Bridled-Tern
Could this be a new world record: a very old bridled tern is recovered on cousin?

The lives of birds are mysteries especially for the adventurous and long-ranging seabirds. There is only so much actual knowledge that you can gain about a species that spends most of its time in the air or at sea. Neither place is well suited for human beings. A clever man indeed it was that first thought of ringing birds for scientific purpose; attaching a small, individually numbered metal ring to the leg of a wild bird. His name was Hans Christian Cornelius Mortenson and he began by ringing European Starlings in 1899. Since then the ringing and subsequent recapture of birds has provided a wealth of information on migration, longevity, mortality, population studies, territoriality and feeding behaviour.
On Cousin Island each year we have up to 300,000 seabirds visiting to nest. The inhabitants of Cousin Island can only marvel at these birds and wonder where on Earth they have been travelling to and what their individual stories are.
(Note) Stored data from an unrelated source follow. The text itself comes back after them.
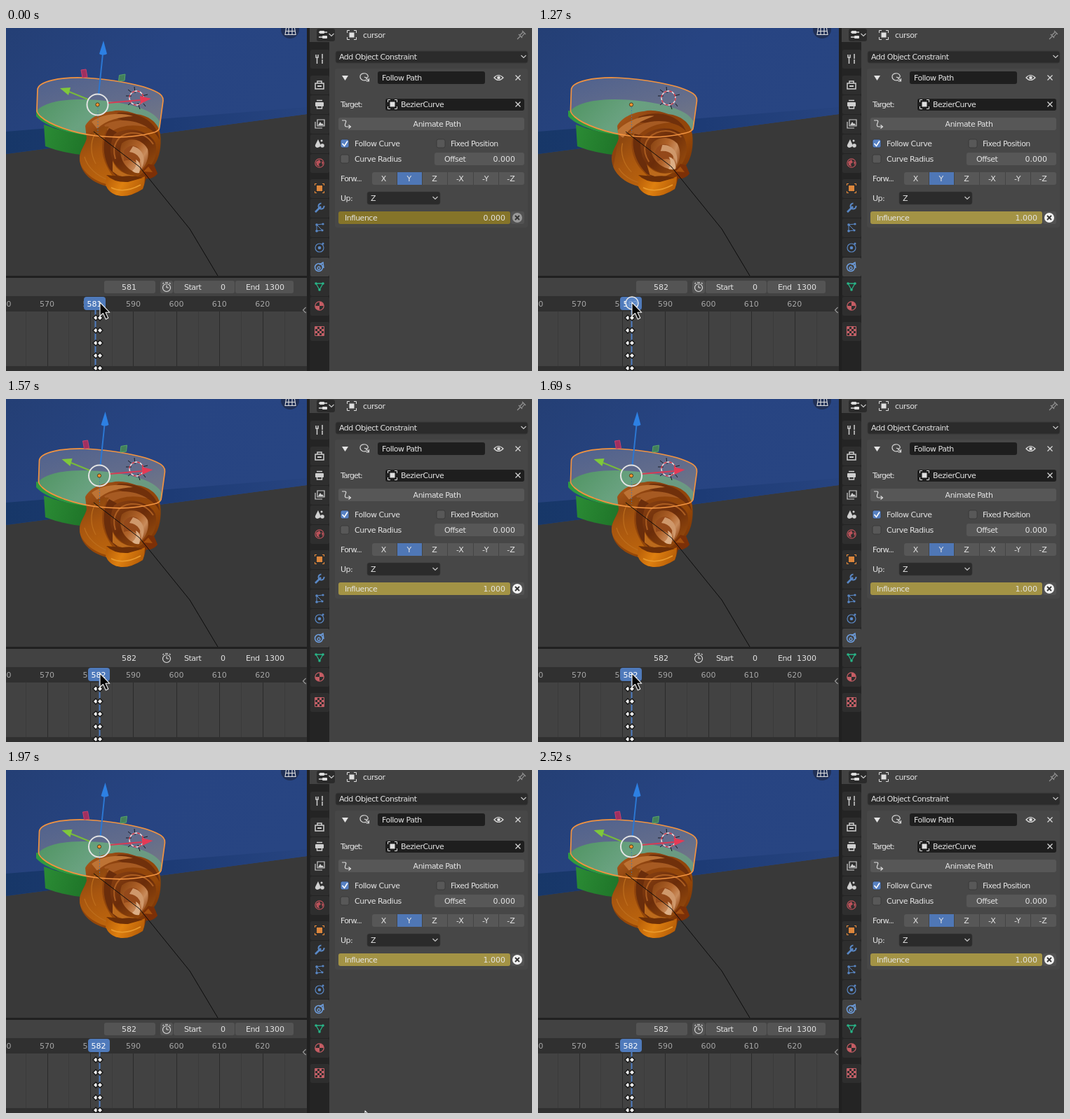
Animation, 750 px wide and 490 px high, one loop 2.67 s. Source, as an HTML page:

```html
<!DOCTYPE html>
<html lang="en">
<head>
<meta charset="utf-8">
<title>Constraint panel</title>
<style>
html, body { margin: 0; width: 100%; height: 100%; overflow: hidden; background: #424242; }
svg { display: block; width: 750px; height: 490px; }
text { font: 11px "DejaVu Sans", Verdana, sans-serif; fill: #e4e4e4; white-space: pre; }
</style>
</head>
<body>
<svg id="stage" viewBox="0 0 750 490" xmlns="http://www.w3.org/2000/svg"></svg>
<script>
const LOOP = 2670;
const stage = document.getElementById('stage');

// markup helpers
const rect = (x, y, w, h, fill, r = 0, more = '') =>
  `<rect x="${x}" y="${y}" width="${w}" height="${h}" rx="${r}" fill="${fill}" ${more}/>`;
const path = (d, fill, more = '') => `<path d="${d}" fill="${fill}" ${more}/>`;
const line = (d, color, w = 1, more = '') =>
  path(d, 'none', `stroke="${color}" stroke-width="${w}" ${more}`);
const disc = (x, y, r, fill, more = '') => `<circle cx="${x}" cy="${y}" r="${r}" fill="${fill}" ${more}/>`;
const ring = (x, y, r, color, w = 1.5, more = '') =>
  disc(x, y, r, 'none', `stroke="${color}" stroke-width="${w}" ${more}`);
const label = (s, x, y, more = '', gap = -0.5) =>
  `<text x="${x}" y="${y}" letter-spacing="${gap}" ${more}>${s}</text>`;
const num = (s, x, y, anchor = 'end', more = '') =>
  label(s, x, y, `text-anchor="${anchor}" ${more}`, 0);
const group = (id, body, more = '') => `<g id="${id}" ${more}>${body}</g>`;
const chevron = (x, y, c = '#c8c8c8') => line(`M${x - 3.5} ${y - 2}l3.5 3.5l3.5 -3.5`, c, 1.2);
const cross = (x, y, c = '#dcdcdc', s = 3.5, w = 1.2) =>
  line(`M${x - s} ${y - s}l${2 * s} ${2 * s}m0 ${-2 * s}l${-2 * s} ${2 * s}`, c, w);
const at = (x, y, body) => `<g transform="translate(${x} ${y})">${body}</g>`;
const objIcon = (x, y, c = '#e0e0e0') => at(x, y,
  rect(-3.5, -3.5, 7, 7, c) +
  line('M-6.5 -3V-6.5H-3M3 -6.5H6.5V-3M6.5 3V6.5H3M-3 6.5H-6.5V3', c, 1));
const followIcon = (x, y) => at(x, y,
  line('M3 3C-1 5 -6 3 -6 -1.5C-6 -7 3 -8 5 -3C6 0 3 1 0 -1M2 0L6.5 4.5M6.5 1V4.8H2.5', '#d4d4d4', 1.2));

const stop = (o, c) => `<stop offset="${o}" stop-color="${c}"/>`;
const grad = (id, x2, y2, ...stops) =>
  `<linearGradient id="${id}" x2="${x2}" y2="${y2}">${stops.join('')}</linearGradient>`;

const bladeShape = 'M113 140C119 128 136 120 151 119C162 116 175 119 186 123C203 125 218 135 220 152' +
  'C222 168 219 186 211 196L216 208Q210 216 200 215L195 230Q178 241 164 240Q148 238 143 226' +
  'C120 220 104 204 105 184C106 174 112 168 115 158Z';

const defs = `<defs>
  ${grad('wall', 1, 0.4, stop(0, '#243f75'), stop(0.5, '#274482'), stop(1, '#284582'))}
  ${grad('band', 1, 0, stop(0, '#173768'), stop(0.55, '#1d3b75'), stop(1, '#274480'))}
  ${grad('side', 1, 0.2, stop(0, '#2b8c35'), stop(1, '#1f7529'))}
  ${grad('glass', 0.6, 1, stop(0, '#53648f'), stop(0.6, '#68708c'), stop(1, '#7a7c85'))}
  ${grad('green', 1, 0.3, stop(0, '#4f9760'), stop(0.5, '#69a47f'), stop(1, '#6b9a82'))}
  ${grad('copper', 0.8, 1, stop(0, '#b3621f'), stop(0.3, '#8c420f'), stop(0.65, '#964808'), stop(1, '#6c2b06'))}
  ${grad('fan', 0.35, 1, stop(0, '#80400f'), stop(0.5, '#a8560f'), stop(1, '#bb640d'))}
  ${grad('lip', 1, 0.3, stop(0, '#b35a07'), stop(0.5, '#de8010'), stop(1, '#b96008'))}
  ${grad('ringTone', 0.8, 1, stop(0, '#8a4212'), stop(0.5, '#6a2c0a'), stop(1, '#9a4d0c'))}
  ${grad('hub', 1, 0.8, stop(0, '#84400f'), stop(0.5, '#b0632a'), stop(0.75, '#c98c5c'), stop(1, '#8f4212'))}
  <clipPath id="view"><rect width="429" height="354"/></clipPath>
  <clipPath id="blade"><path d="${bladeShape}"/></clipPath>
  <clipPath id="tracks"><rect y="357" width="429" height="133"/></clipPath>
</defs>`;

function propeller() {
  const inner =
    path('M160 121C188 119 216 133 219 160C213 146 196 137 178 135C166 133 160 129 152 127Z', '#70300b') +
    path('M122 134C138 122 163 120 181 126C163 127 143 131 130 144Z', '#bd7335') +
    path('M140 139C158 128 184 131 202 142C184 137 163 138 147 150Z', '#a65a22') +
    path('M116 158C122 144 135 140 147 141C136 154 133 177 144 198C150 210 157 219 165 226C130 226 103 204 104 182Z', 'url(#fan)') +
    path('M147 143C137 158 137 182 148 202L160 214C149 190 147 164 158 149Z', '#6a2d0b') +
    line('M112 184C116 200 131 212 148 218M127 151C120 163 120 180 128 194', '#bd6d1c', 1.2) +
    path('M154 152C171 140 202 144 213 164C217 180 211 194 199 204L188 212C168 212 150 195 149 177C149 167 151 158 154 152Z', 'url(#ringTone)') +
    line('M156 187C150 168 159 152 178 150C192 149 203 155 210 166', '#ab5c20', 2) +
    path('M165 165C175 155 194 158 202 173C205 187 198 201 187 207C171 203 158 184 165 165Z', 'url(#hub)') +
    path('M168 176C176 164 190 167 193 179L190 196C185 190 177 187 168 190Z', '#94491a') +
    path('M181 169C195 172 201 187 193 201C194 188 189 179 176 177Z', '#cf986b') +
    path('M185 188Q194 192 190 207Q184 208 180 204Q188 198 185 188Z', '#dcae85') +
    path('M152 190C157 203 169 210 184 211Q166 217 152 205Z', '#bb6a1c');
  return path(bladeShape, 'url(#copper)') +
    `<g clip-path="url(#blade)">${group('spin', inner)}` +
    path('M143 210C151 221 174 222 198 212L197 230Q178 243 158 242L142 228Z', 'url(#lip)') +
    path('M143 210Q154 221 174 220L195 214Q181 210 166 212Z', '#6c2f07') +
    line('M150 228Q168 237 192 224', '#ea9a2c', 1.6) + '</g>' +
    path('M194 204L203 194L211 196L216 208Q209 216 200 215Z', '#7c3007') +
    path('M196 205L203 198L209 206Z', '#a4500f');
}

function cursor3d() {
  return at(186, 100,
    line('M-15 -3H-7M8 -3L16 -5M-3 -16L-2 -7M2 7L5 16M-12 -12L-7 -8M-12 10L-7 6M10 8L13 12', '#161a22', 1) +
    ring(0, 0, 10, '#f0dede', 1.4) +
    ring(0, 0, 10, '#d02b3c', 1.4, 'stroke-dasharray="4 4"'));
}

function gizmo() {
  return path('M107 60L114 59L116 70L109 71Z', '#a03060', 'stroke="#c8406c"') +
    path('M161.500 67.500L170 66L169 75L160.500 76Z', '#43805c', 'stroke="#57a568"') +
    line('M132 95L138 37', '#2c77d2', 2) + path('M139 18L144 37Q138 40 133 37Z', '#2d80e3') +
    line('M117 102L90 91', '#78b93b', 2) + path('M77 86L92 85L89 96Z', '#7fc83b') +
    line('M146 107L191 103', '#d63b55', 2) + path('M207 101L191 97L192 108Z', '#e53a55') +
    ring(130.5, 109.5, 15, '#e4e4e4', 2);
}

function viewport() {
  const rim = 'C185 156 155 157 128 154C95 150 62 138 50 127';
  const shell = `M45 88C46 76 78 70 110 71C150 73 195 81 214 91Q225 96 224 104L219 141Q219 148 208 150${rim}Q43 121 44 116Z`;
  const floorDisc = `M44 118C60 101 105 99 150 105C190 111 213 120 220 135L219 141Q219 148 208 150${rim}Z`;
  return `<g clip-path="url(#view)">` +
    rect(0, 0, 429, 354, '#393939') +
    path('M0 0H429V123L0 180Z', 'url(#wall)') +
    path('M0 148L429 113V123L0 180Z', 'url(#band)') +
    disc(405, 2, 13, '#1f2c4c', 'opacity=".8"') +
    line('M399.500 0L398 9.500H413L411.500 0M398.500 4.500H412.500M403 0V9.500M408 0V9.500', '#e0e0e0', 1.1) +
    path('M43 118V126Q54 140 100 152L135 157V148L60 122Z', '#2f9b40') +
    path('M54 138L56 169Q82 179 115 182L121 154Q82 149 54 138Z', 'url(#side)') +
    group('fill', path(shell, 'url(#glass)', 'opacity=".92"') + path(floorDisc, 'url(#green)', 'opacity=".95"')) +
    propeller() +
    group('edge', path(shell, 'none', 'stroke="#f29340" stroke-width="1.7"') +
      line('M131 113V150', '#4777a8', 0.8, 'stroke-dasharray="2 2"')) +
    line('M125 148L190 198L262 287L302 354', '#0c0c0c', 1) +
    cursor3d() + group('gizmo', gizmo()) +
    group('origin', disc(130.5, 109.5, 2.6, '#f5962f', 'stroke="#332211" stroke-width=".8"')) +
    '</g>';
}

function timeline() {
  const x = f => 120 + (f - 580) * 6.145;
  let s = rect(0, 354, 432, 136, '#202020') + rect(0, 357, 429, 26, '#424242') +
    rect(0, 383, 429, 22, '#303030') + rect(0, 405, 429, 85, '#424242');
  for (let f = 565; f < 630; f += 5)
    s += line(`M${Math.round(x(f)) + 0.5} 405V490`, f % 10 ? '#3b3b3b' : '#2b2b2b');
  s += rect(0, 483, 429, 7, '#303030');
  for (let f = 560; f < 630; f += 10) s += num(f, x(f), 398, 'middle', 'style="fill:#a6a6a6"');
  s += group('fields', rect(140, 361, 73, 18, '#545454', 3) + rect(220, 361, 18, 18, '#545454', 3) +
    rect(239, 361, 87, 18, '#545454', 3) + rect(327, 361, 83, 18, '#545454', 3));
  s += group('frameNo', '') +
    ring(229, 371, 5.5, '#d8d8d8', 1.2) +
    line('M229 371V367.500M229 371H232M227 363.500H231M223.500 365.500L225 364M234.500 365.500L233 364', '#d8d8d8', 1.2) +
    label('Start', 254, 374) + num('0', 313, 374) + label('End', 342, 374) + num('1300', 397, 374);
  s += group('bar', rect(422, 405, 6, 70, '#606060', 3)) + line('M427.500 399L423.500 403L427.500 407', '#9a9a9a', 1.1);
  s += group('head', line('M0.500 400V490', '#4f7dc0', 2));
  for (let y = 414; y < 490; y += 18)
    for (const k of [128, 134])
      s += path(`M${k - 4} ${y}l4 -4l4 4l-4 4Z`, '#ececec', 'stroke="#141414" stroke-width="1.3"');
  s += group('badge', rect(-15.5, 384, 31, 19, '#4f7abb', 4) + group('badgeNo', ''));
  return `<g clip-path="url(#tracks)">${s}</g>` + rect(0, 354, 432, 3, '#202020');
}

const tabIcons = [
  [44, '#d0d0d0', c => line('M-5 -6V-2H-2V-6M-3.500 -2V7M4 -7V0M4 1V7', c, 1.5)],
  [81, '#d0d0d0', c => line('M-6 -2H6V6H-6ZM-3 -2V-5H3V-2', c, 1.5) + line('M-3 2H3', c, 2)],
  [109, '#d0d0d0', c => rect(-6, -3, 12, 6, c, 1) + line('M-4 -5.500H4M-3.500 2V6H3.500V2', c, 1.4)],
  [137, '#d0d0d0', c => line('M-3 -6H7V3H-3ZM-6 -3V6H4', c, 1.2) + path('M-2 2L1 -3L3 0L4 -1L6 2Z', c)],
  [165, '#d0d0d0', c => path('M-2 -6L2 3Q0 6 -3 6Q-7 5 -6 2Z', c) + disc(4, 3, 2.8, c) + disc(3, -4, 1.5, c)],
  [193, '#b9525a', c => ring(0, 0, 6.2, c, 1.2) + path('M-5 -2L0 -5L2 -1L-1 1L0 5L-4 3ZM3 -3L6 -1L4 3Z', c)],
  [229, '#dd873c', c => rect(-4, -4, 8, 8, c) + line('M-6.500 -4V-6.500H-4M4 -6.500H6.500V-4M6.500 4V6.500H4M-4 6.500H-6.500V4', c, 1.1)],
  [257, '#5a88c6', c => line('M-6 6L2 -2', c, 2.6) + line('M6.500 -3A4 4 0 1 1 2.500 -6.500', c, 2)],
  [285, '#5a88c6', c => line('M-4 5V-4L5 -5M-4 5L4 4M-4 -4L4 4', c, 1) + disc(-4, -4, 1.8, c) + disc(-4, 5, 1.8, c) + disc(5, -5, 1.6, c) + disc(4, 4, 1.6, c)],
  [313, '#5a88c6', c => ring(0, 1, 6, c, 1.2) + disc(0, 1, 2.3, c) + disc(5, -5, 1.5, c)],
  [341, '#6e9fe0', c => ring(-1, 1, 5.5, c, 1.5) + ring(-1, 2, 2, c, 1.3) + line('M0 -3L5 -6L6 2', c, 1.5)],
  [369, '#28b487', c => line('M-5 -4H5L0 5Z', c, 1.3) + disc(-5, -4, 1.8, c) + disc(5, -4, 1.8, c) + disc(0, 5, 1.8, c)],
  [397, '#c65d64', c => ring(0, 0, 6.2, c, 1.3) + path('M0 0V-6A6 6 0 0 1 6 0ZM0 0V6A6 6 0 0 1 -6 0Z', c)],
  [433, '#c25f66', c => {
    let s = line('M-6.500 -6.500H6.500V6.500H-6.500Z', c, 1);
    for (let i = 0; i < 16; i++)
      if ((i + (i >> 2)) % 2 === 0) s += rect(-6 + 3 * (i % 4), -6 + 3 * (i >> 2), 3, 3, c);
    return s;
  }]
];

function tabs() {
  return rect(433, 20, 28, 470, '#242424') + tabIcons.map(([y, c, draw]) =>
    rect(434, y - 13, 27, 27, y === 341 ? '#424242' : '#2e2e2e', 2) + at(447, y, draw(c))).join('');
}

function panel() {
  const field = '#1e1e1e', btn = '#575757', menu = '#2b2b2b';
  let s = rect(429, 0, 4, 490, '#202020') + rect(433, 0, 317, 490, '#424242') + tabs() +
    rect(443, 1, 26, 18, menu, 3) +
    line('M446 6H450M454 6H458M446 13H452', '#dedede', 1.6) + rect(447, 4, 7, 4, '#dedede', 1) +
    rect(451, 11, 7, 4, '#dedede', 1) + chevron(464, 10) +
    objIcon(493, 10) + label('cursor', 509, 14) +
    at(735, 10, line('M-6 6L-2 2M-4 -1L1 4M-2 0L2 -4M1 -6L6 -1M0.500 2.500L4 -2', '#929292', 1.2)) +
    rect(470, 33, 274, 17, menu, 3, 'stroke="#383838"') + label('Add Object Constraint', 475, 45) + chevron(738, 41) +
    rect(469, 58, 275, 227, '#474747', 3) +
    path('M479 68H488L483.500 75Z', '#e4e4e4') + followIcon(511, 71) +
    rect(530, 62, 153, 18, field, 3) + label('Follow Path', 536, 75) +
    line('M696 71Q702 64 709 71Q702 78 696 71Z', '#dedede', 1.2) + disc(702.5, 71, 2.3, '#dedede') + cross(730, 71) +
    label('Target:', 477, 113, '', -1) + rect(541, 101, 198, 17, field, 3) + objIcon(551, 109) +
    label('BezierCurve', 563, 113) + cross(730, 109) +
    rect(474, 128, 265, 18, btn, 3) +
    line('M479 132H483Q486 132 484 136Q482 141 486 141H491M488.500 138.500L491.500 141L488.500 143.500', '#dcdcdc', 1.2) +
    label('Animate Path', 614.5, 141, 'text-anchor="middle"');
  const box = (x, y, on) => rect(x, y, 12, 12, on ? '#5680c2' : '#585858', 2.5, 'stroke="#363636" stroke-width=".8"') +
    (on ? line(`M${x + 2.5} ${y + 6}l3 3.500l4.500 -7`, '#fff', 1.6) : '');
  s += box(477, 159, true) + label('Follow Curve', 497, 169) + box(614, 159) + label('Fixed Position', 634, 169) +
    box(477, 181) + label('Curve Radius', 497, 191) +
    rect(611, 178, 128, 18, btn, 3) + label('Offset', 625, 191) + num('0.000', 726, 191) +
    label('Forw...', 477, 219, '', -0.8) + rect(522, 206, 217, 18, btn, 3);
  ['X', 'Y', 'Z', '-X', '-Y', '-Z'].forEach((axis, i) => {
    const x = 521 + i * 36.3;
    if (i === 1) s += rect(557, 206, 36, 18, '#4f77b6');
    if (i) s += line(`M${Math.floor(x) + 0.5} 206V224`, '#444');
    s += label(axis, x + 17.5, 219, 'text-anchor="middle"', 0);
  });
  return s + label('Up:', 477, 247) + rect(515, 234, 104, 18, menu, 3, 'stroke="#383838" stroke-width=".6"') +
    label('Z', 520, 247) + chevron(612, 243) +
    rect(474, 262, 245, 18, '#857429', 3, 'id="slider"') + label('Influence', 483, 275) + group('influence', '') +
    rect(720, 262, 19, 18, '#525252', 3) + disc(729, 271, 7, '#999', 'id="keyDot"') + cross(729, 271, '#333', 3, 1.8);
}

const pointer = path('M0 0V19.500L4.500 15.500L8.300 24L11.800 22.300L8 14.300H13.800Z', '#050505',
  'stroke="#f2f2f2" stroke-width="1.1" stroke-linejoin="round"');

stage.innerHTML = defs + viewport() + timeline() + panel() +
  group('click', disc(134, 393, 9, '#5f8bca', 'fill-opacity=".75" stroke="#eee" stroke-width="1.4"')) +
  group('pointer', pointer);

const $ = id => document.getElementById(id);
const show = (id, on) => $(id).setAttribute('display', on ? 'inline' : 'none');
const move = (id, x, y = 0) => $(id).setAttribute('transform', `translate(${x} ${y})`);

// [start ms, x, y]; the pointer jumps between these places
const stops = [[0, 134, 392], [1700, 262, 436], [1820, 416.5, 469], [1970, 512, 487],
  [2120, 612, 494], [2250, 703, 478], [2400, 725, 479], [2520, 760, 500]];
const turns = [[0, 0], [1140, -32], [1270, -16], [1420, 0]];
const pick = (list, t) => list.filter(k => k[0] <= t).pop();

function draw(t) {
  const next = t >= 1140, busy = next && t < 1570;
  const frame = next ? 582 : 581, dx = next ? 2.5 : 0;
  for (const id of ['fill', 'edge', 'gizmo', 'origin']) move(id, dx);
  show('gizmo', !busy);
  show('click', busy);
  show('fields', t < 1570 || t >= 1970);
  show('bar', t >= 1820 && t < 1970);
  $('spin').setAttribute('transform', `rotate(${pick(turns, t)[1]} 172 181)`);
  move('head', next ? 133 : 127);
  move('badge', next ? 132.5 : 126.5);
  $('frameNo').innerHTML = num(frame, 175.5, 374, 'middle');
  $('badgeNo').innerHTML = num(frame, -0.5, 398, 'middle', 'style="fill:#fff"');
  $('influence').innerHTML = num(next ? '1.000' : '0.000', 712, 275);
  $('slider').setAttribute('fill', next ? '#a39345' : '#857429');
  $('keyDot').setAttribute('fill', next ? '#f2f2f2' : '#999');
  const [, x, y] = pick(stops, t);
  move('pointer', x, y);
}

const t0 = performance.now();
function tick() {
  draw((performance.now() - t0) % LOOP);
  requestAnimationFrame(tick);
}
tick();
</script>
</body>
</html>
```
One such bird-a Bridled-Tern Sterna anaethetus – was caught in a mist net in 2012 by a researcher hoping to catch the Seychelles Warbler. The bird had a ring and a contact address, which the researcher being a keen bird man decided to investigate. By contacting the British Trust for Ornithology (BTO) and providing them with the ring details he received back some astonishing news; this bird, which had unwittingly flown into his mist net was an old great grandfather bird, a bird that had been around for at least 20 years!

It often astonishes me how something so small with a life so treacherous can have lived this long, feeding itself on surface swimming fish and rearing young each year. The answer is simply that this bird is a perfect design by nature, a perfect example of this species in all its glory!

April Burt